Money Isn't The Only Form Of Currency: Jessica Jackley [VIDEO]

"I grew up with some angst and some stress about money," social change speaker Jessica Jackley told the crowd at a recent CreativeMornings lecture. When she was growing up, Jackley says that she would become extremely disheartened every time she learned about someone living in extreme poverty—to the point where she admits to sometimes having felt guilty for her own wealth. In the talk, she shared the story of how she co-founded KIVA (a highly successful microlending website) and how her relationship with money has changed over the years.

After filling the attendees in on her role with KIVA, Jackley dove into the important role that money plays in all of our lives—and what our interactions with money say about who we are. She says talking about money can often be awkward and uncomfortable, and that the way we spend or save our money says a great deal. The entrepreneurs she has worked with through KIVA—some of the poorest individuals in the world—often seem to have a more comfortable relationship with money than many in the developed world. First of all, she says that these people see money simply as a means to an end. Since they have so little of it, they do not attach their identities to money. This means that they are able to have more open conversations about money as it is not a defining characteristic of who they are. They don't see money as the only form of currency to achieve their goals, and attach their worth to other areas of life.

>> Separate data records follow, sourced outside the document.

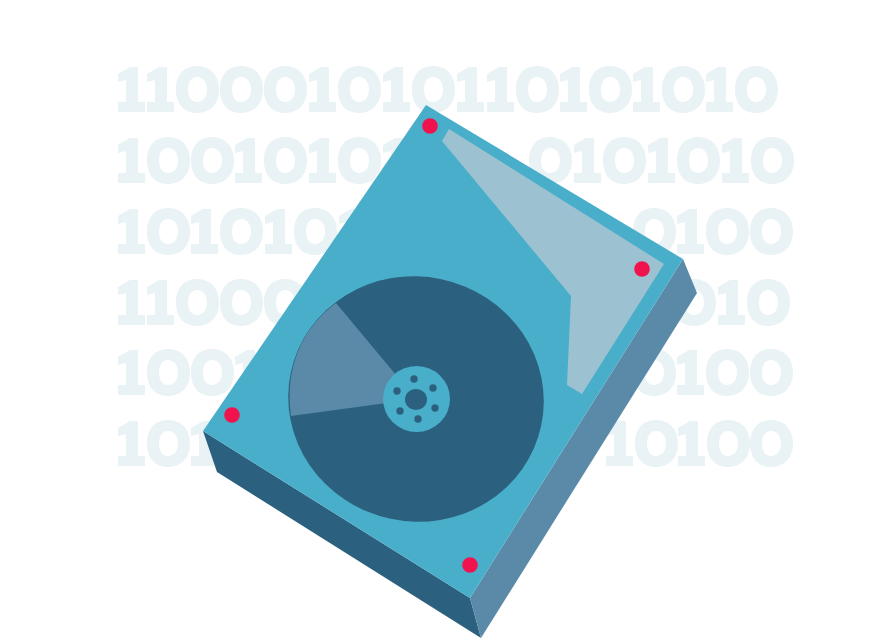
<!DOCTYPE html>
<html lang="en">
<head>
<meta charset="utf-8">
<title>Hard drive and binary code</title>
<style>
:root {
  --paper: #ffffff;
  --digit: #e9f2f5;
  --case-top: #49aeca;
  --case-front: #2b617e;
  --case-side: #5b8aa8;
  --plate: #9cc2d1;
  --screw: #f0134d;
}
html, body { margin: 0; background: var(--paper); overflow: hidden; }
svg { display: block; width: 880px; height: 640px; }
.binary { fill: var(--digit); }
.case-top, .hub { fill: var(--case-top); }
.case-front, .platter, .hub-holes { fill: var(--case-front); }
.case-side, .platter-shine { fill: var(--case-side); }
.plate { fill: var(--plate); }
.screws { fill: var(--screw); }
</style>
</head>
<body>
<svg viewBox="0 0 880 640" role="img" aria-label="Hard drive in front of rows of binary digits">
  <defs>
    <path id="one" d="M0 7L12 0H20V35H27V45H0V35H8V13L0 15Z"/>
    <path id="zero" fill-rule="evenodd" d="M21 -1C34 -1 43 8 43 22.500S34 46 21 46S0 37 0 22.500S8 -1 21 -1ZM21 10C15 10 12 15 12 22.500S15 35 21 35S31 30 31 22.500S27 10 21 10Z"/>
    <g id="one-zero"><use href="#one"/><use href="#zero" x="29"/></g>
  </defs>

  <g class="binary">
    <g class="row" transform="translate(118 67)">
      <use href="#one"/><use href="#one-zero" x="29"/><use href="#zero" x="102"/><use href="#zero" x="146"/>
      <use href="#one-zero" x="191"/><use href="#one-zero" x="265"/><use href="#one" x="339"/>
      <use href="#one-zero" x="369"/><use href="#one-zero" x="442"/><use href="#one-zero" x="515"/><use href="#one-zero" x="588"/>
    </g>
    <g class="row" transform="translate(118 138)">
      <use href="#one-zero"/><use href="#zero" x="73"/><use href="#one-zero" x="117"/><use href="#one-zero" x="191"/><use href="#one" x="265"/>
      <use href="#zero" x="411"/><use href="#one-zero" x="456"/><use href="#one-zero" x="530"/><use href="#one-zero" x="604"/>
    </g>
    <g class="row" transform="translate(118 209)">
      <use href="#one-zero"/><use href="#one-zero" x="73"/><use href="#one-zero" x="147"/><use href="#one" x="221"/>
      <use href="#zero" x="515"/><use href="#one-zero" x="559"/><use href="#zero" x="632"/>
    </g>
    <g class="row" transform="translate(118 280)">
      <use href="#one"/><use href="#one-zero" x="29"/><use href="#zero" x="102"/><use href="#zero" x="146"/>
      <use href="#zero" x="555"/><use href="#one-zero" x="600"/>
    </g>
    <g class="row" transform="translate(118 350)">
      <use href="#one-zero"/><use href="#zero" x="73"/><use href="#one" x="117"/>
      <use href="#zero" x="515"/><use href="#one-zero" x="559"/><use href="#zero" x="632"/>
    </g>
    <g class="row" transform="translate(118 421)">
      <use href="#one-zero"/><use href="#one" x="73"/>
      <use href="#one-zero" x="488"/><use href="#one-zero" x="560"/><use href="#zero" x="632"/>
    </g>
  </g>

  <g class="hard-drive">
    <polygon class="case-front" points="203,431 470,598 481,638 217,472"/>
    <polygon class="case-side" points="683,259 697,293 481,638 470,598"/>
    <polygon class="case-top" points="426,105 683,259 470,598 203,431"/>
    <polygon class="plate" points="449,129 664,264 582,394 567,385 571,296 442,141"/>

    <ellipse class="platter" cx="416" cy="399" rx="128" ry="122.500" transform="rotate(12 416 399)"/>
    <path class="platter-shine" d="M416 399L336 303C303 327 284 367 291 416Z"/>
    <ellipse class="hub" cx="416.500" cy="399" rx="33.500" ry="33"/>
    <g class="hub-holes">
      <ellipse cx="416" cy="399.500" rx="11" ry="10.500"/>
      <circle cx="414" cy="379" r="3.700"/>
      <circle cx="433" cy="388" r="3.700"/>
      <circle cx="435" cy="408" r="3.700"/>
      <circle cx="418" cy="419" r="3.700"/>
      <circle cx="400" cy="411" r="3.700"/>
      <circle cx="397" cy="391" r="3.700"/>
    </g>

    <g class="screws">
      <circle cx="430" cy="126" r="7.800"/>
      <circle cx="642" cy="269" r="7.800"/>
      <circle cx="232" cy="415" r="7.800"/>
      <circle cx="470" cy="565" r="7.800"/>
    </g>
  </g>
</svg>
</body>
</html>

Jackley believes that this attitude can be extremely beneficial for us to consider. "We have more than just money to spend," she says in the talk, "and I think we should work for and ask for...more than just money to receive." When you attach your worth to something beyond a money, and place value on life's other rewards, Jackley says you can drastically change the conversation and potentially, one day, change the world.